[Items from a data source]
--------------------------------

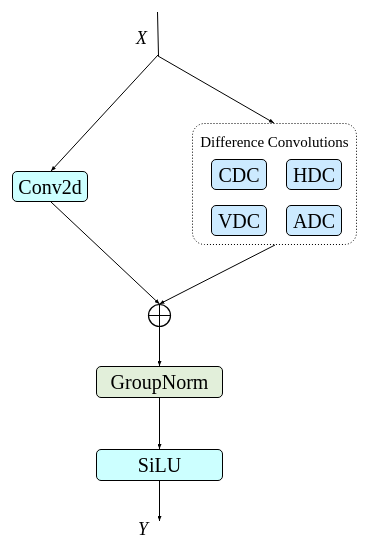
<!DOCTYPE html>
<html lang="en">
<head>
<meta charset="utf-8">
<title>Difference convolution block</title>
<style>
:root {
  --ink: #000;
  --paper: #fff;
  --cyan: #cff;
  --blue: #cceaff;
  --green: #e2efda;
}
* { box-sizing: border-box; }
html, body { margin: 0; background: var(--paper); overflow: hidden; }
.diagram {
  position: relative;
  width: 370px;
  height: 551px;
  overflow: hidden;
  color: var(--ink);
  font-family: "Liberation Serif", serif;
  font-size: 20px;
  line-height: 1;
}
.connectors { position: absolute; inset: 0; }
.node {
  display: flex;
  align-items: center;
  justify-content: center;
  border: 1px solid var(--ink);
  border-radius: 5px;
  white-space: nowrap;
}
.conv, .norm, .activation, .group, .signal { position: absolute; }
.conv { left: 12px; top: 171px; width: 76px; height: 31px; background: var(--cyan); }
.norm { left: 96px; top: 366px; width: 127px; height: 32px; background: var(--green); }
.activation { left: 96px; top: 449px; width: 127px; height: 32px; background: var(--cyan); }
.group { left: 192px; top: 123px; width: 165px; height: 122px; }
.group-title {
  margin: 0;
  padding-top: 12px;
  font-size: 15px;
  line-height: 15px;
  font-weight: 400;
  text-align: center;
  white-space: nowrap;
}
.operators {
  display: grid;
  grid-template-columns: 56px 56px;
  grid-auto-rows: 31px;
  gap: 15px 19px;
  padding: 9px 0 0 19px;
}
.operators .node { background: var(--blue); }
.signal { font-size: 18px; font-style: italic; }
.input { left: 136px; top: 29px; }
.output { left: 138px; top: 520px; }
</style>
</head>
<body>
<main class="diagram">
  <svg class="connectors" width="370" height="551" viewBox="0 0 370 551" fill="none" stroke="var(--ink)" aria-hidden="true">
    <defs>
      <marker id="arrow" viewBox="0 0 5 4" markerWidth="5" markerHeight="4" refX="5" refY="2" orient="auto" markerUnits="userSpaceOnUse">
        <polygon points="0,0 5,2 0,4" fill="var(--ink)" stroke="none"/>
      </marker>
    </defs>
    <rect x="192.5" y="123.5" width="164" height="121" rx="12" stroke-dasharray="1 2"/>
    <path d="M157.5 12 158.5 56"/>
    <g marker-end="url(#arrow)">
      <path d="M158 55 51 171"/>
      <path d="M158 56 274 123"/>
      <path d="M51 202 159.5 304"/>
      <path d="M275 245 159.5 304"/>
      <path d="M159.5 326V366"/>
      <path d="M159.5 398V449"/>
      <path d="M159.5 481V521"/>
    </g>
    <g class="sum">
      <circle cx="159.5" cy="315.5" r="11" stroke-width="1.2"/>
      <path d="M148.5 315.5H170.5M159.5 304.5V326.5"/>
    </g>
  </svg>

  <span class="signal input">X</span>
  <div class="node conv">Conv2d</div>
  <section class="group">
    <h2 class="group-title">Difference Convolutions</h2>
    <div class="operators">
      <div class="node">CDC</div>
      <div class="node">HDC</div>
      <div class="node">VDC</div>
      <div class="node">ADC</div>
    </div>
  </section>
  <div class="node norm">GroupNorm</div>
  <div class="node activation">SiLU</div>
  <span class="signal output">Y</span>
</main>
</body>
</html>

--------------------------------

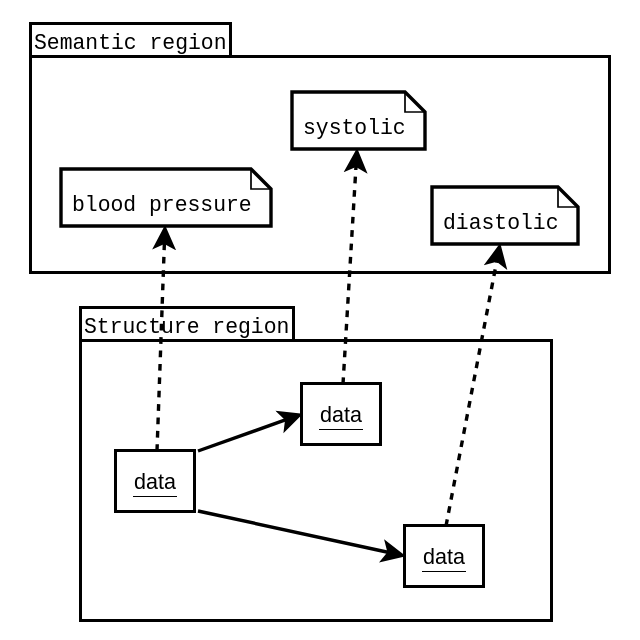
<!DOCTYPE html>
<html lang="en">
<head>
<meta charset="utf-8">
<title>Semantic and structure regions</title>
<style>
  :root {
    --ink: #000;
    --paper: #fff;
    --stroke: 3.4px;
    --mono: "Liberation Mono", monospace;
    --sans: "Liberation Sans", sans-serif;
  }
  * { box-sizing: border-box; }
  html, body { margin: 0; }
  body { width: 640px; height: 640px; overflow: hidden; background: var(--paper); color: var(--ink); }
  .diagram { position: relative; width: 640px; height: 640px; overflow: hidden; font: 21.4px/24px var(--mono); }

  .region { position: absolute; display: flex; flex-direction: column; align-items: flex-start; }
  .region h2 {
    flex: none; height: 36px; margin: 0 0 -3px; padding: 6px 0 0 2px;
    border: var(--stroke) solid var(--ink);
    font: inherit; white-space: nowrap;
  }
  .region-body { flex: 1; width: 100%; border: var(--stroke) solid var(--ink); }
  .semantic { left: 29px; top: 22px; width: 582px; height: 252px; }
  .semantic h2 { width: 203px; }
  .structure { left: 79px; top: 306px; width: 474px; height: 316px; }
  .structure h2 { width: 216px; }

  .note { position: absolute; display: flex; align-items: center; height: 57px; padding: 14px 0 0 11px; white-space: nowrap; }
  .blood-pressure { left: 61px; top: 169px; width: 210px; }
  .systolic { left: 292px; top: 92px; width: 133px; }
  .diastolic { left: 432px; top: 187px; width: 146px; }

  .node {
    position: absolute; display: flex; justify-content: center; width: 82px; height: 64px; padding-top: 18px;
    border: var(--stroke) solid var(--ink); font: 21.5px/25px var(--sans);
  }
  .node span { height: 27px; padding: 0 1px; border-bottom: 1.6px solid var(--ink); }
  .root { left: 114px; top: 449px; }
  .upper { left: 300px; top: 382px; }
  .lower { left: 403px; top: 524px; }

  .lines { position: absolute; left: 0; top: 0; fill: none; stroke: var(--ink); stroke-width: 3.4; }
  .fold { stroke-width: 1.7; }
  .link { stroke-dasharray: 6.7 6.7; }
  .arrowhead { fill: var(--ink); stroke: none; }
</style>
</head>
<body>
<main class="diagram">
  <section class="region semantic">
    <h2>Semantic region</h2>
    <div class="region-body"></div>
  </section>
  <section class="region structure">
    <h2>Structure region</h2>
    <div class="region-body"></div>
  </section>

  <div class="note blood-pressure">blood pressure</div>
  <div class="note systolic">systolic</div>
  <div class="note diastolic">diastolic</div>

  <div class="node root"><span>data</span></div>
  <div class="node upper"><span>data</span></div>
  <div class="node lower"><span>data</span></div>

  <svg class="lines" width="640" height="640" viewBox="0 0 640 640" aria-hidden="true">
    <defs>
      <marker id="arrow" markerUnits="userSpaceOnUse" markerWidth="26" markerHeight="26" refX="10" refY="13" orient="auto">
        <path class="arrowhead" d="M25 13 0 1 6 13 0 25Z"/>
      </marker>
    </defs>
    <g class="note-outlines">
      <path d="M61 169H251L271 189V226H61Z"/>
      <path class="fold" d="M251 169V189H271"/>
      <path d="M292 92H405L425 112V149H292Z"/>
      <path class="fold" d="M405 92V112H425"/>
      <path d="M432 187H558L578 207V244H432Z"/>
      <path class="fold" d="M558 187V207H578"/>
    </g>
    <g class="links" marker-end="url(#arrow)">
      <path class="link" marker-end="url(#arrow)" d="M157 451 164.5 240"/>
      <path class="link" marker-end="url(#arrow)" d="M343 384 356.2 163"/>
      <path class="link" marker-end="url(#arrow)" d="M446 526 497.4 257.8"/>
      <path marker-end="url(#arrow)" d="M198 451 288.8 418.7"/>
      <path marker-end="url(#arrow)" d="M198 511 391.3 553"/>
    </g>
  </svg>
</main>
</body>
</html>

--------------------------------

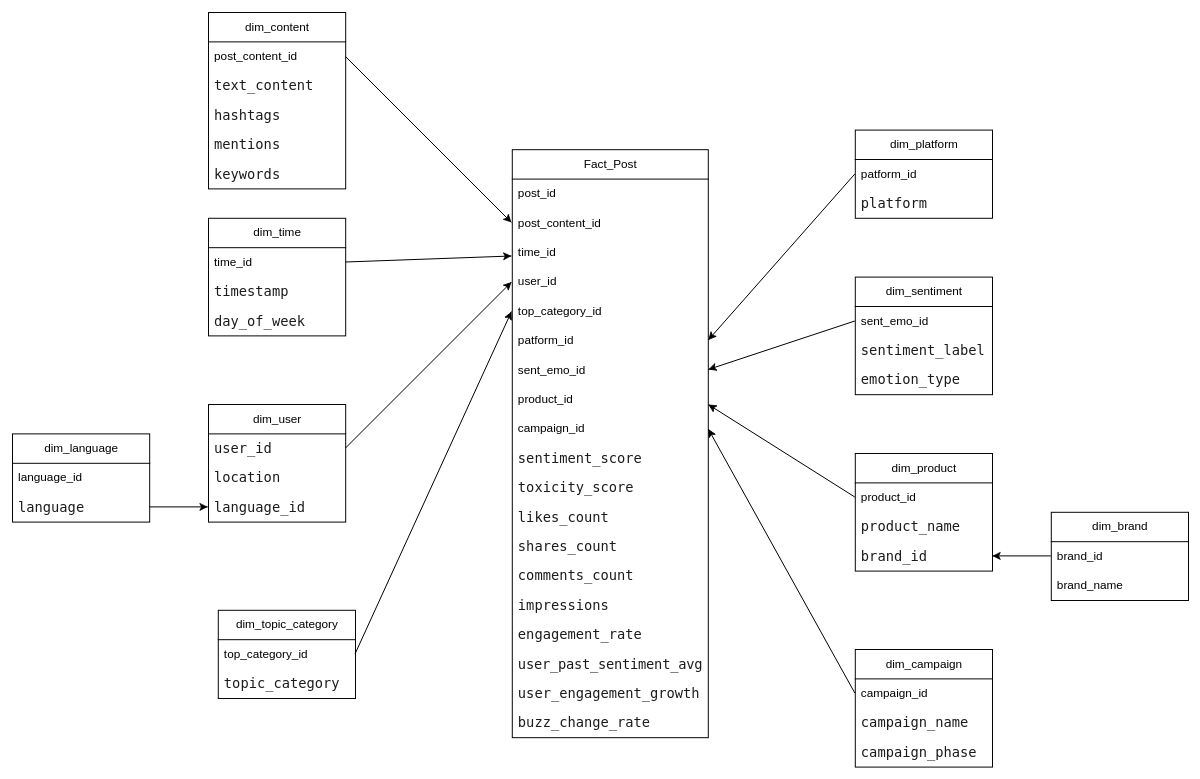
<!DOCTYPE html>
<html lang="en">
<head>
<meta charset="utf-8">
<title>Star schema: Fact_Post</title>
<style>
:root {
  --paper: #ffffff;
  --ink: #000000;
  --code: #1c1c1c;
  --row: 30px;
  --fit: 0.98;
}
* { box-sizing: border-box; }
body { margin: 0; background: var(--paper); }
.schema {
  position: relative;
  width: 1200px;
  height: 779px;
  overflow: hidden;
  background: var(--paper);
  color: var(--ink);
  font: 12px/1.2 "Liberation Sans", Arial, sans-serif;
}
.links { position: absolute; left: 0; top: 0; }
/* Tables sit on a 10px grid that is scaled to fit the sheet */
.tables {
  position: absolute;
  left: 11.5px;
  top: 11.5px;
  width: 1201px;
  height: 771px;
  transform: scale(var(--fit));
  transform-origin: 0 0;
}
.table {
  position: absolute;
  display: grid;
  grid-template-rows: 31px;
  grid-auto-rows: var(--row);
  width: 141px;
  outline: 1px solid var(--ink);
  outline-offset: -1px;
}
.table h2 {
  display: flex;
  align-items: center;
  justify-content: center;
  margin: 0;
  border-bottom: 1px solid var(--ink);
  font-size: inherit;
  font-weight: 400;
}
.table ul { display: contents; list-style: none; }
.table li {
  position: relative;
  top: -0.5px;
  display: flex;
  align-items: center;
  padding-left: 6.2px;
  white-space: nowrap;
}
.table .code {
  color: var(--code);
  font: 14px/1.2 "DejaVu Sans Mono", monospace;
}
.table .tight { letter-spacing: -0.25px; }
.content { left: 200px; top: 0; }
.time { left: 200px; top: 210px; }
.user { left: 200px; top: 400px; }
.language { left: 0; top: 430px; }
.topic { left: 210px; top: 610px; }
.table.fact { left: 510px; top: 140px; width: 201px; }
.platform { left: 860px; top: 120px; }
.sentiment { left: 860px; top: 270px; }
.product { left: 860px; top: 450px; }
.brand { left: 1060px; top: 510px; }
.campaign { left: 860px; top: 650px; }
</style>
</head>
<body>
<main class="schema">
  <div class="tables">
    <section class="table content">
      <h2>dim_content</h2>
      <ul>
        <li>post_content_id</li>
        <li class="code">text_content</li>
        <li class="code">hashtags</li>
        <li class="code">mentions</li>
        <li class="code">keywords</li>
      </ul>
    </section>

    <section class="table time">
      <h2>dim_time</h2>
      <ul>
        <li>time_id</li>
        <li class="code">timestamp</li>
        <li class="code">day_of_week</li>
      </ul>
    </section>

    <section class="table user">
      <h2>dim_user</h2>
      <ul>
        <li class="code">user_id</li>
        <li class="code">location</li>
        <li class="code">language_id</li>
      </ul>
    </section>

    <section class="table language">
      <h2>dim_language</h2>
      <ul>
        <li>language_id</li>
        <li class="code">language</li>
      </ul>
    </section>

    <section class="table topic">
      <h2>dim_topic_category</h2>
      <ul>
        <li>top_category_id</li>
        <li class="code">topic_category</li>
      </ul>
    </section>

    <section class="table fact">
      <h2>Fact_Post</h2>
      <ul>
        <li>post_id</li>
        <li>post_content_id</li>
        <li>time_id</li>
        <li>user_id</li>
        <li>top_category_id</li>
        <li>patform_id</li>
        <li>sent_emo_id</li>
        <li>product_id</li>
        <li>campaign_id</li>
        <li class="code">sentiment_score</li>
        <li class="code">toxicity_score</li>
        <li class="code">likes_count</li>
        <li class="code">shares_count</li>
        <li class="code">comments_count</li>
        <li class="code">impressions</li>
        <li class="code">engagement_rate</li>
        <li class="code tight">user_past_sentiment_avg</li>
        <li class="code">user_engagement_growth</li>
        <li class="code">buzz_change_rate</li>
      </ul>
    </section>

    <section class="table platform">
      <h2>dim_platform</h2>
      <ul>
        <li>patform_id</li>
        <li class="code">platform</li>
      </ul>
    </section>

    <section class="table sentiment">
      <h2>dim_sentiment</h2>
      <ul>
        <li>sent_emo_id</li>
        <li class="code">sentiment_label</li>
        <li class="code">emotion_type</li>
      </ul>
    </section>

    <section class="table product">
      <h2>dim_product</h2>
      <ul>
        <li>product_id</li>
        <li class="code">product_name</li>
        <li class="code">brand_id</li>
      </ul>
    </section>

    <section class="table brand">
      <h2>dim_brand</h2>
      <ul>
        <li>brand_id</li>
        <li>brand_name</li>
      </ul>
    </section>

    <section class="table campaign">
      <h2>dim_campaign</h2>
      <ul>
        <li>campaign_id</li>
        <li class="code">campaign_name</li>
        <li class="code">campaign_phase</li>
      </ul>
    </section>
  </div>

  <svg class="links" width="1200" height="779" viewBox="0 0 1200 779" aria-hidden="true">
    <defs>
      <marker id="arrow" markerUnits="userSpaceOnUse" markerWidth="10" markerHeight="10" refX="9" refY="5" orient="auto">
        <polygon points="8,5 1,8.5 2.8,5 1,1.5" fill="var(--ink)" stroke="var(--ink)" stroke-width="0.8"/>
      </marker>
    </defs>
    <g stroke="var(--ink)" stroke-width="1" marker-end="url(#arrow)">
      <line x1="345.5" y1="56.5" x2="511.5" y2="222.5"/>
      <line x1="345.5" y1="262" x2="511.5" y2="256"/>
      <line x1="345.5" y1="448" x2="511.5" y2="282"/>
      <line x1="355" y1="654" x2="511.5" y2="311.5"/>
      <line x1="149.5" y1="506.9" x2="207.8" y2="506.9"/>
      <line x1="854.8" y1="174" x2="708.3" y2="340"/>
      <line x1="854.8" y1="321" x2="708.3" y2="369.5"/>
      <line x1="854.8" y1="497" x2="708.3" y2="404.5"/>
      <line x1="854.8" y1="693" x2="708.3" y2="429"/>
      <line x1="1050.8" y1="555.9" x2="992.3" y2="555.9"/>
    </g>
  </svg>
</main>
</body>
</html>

--------------------------------

### Task requirements
Return every line above where "absolute" appears.

### Expected answer
.connectors { position: absolute; inset: 0; }
.conv, .norm, .activation, .group, .signal { position: absolute; }
  .region { position: absolute; display: flex; flex-direction: column; align-items: flex-start; }
  .note { position: absolute; display: flex; align-items: center; height: 57px; padding: 14px 0 0 11px; white-space: nowrap; }
    position: absolute; display: flex; justify-content: center; width: 82px; height: 64px; padding-top: 18px;
  .lines { position: absolute; left: 0; top: 0; fill: none; stroke: var(--ink); stroke-width: 3.4; }
.links { position: absolute; left: 0; top: 0; }
  position: absolute;
  position: absolute;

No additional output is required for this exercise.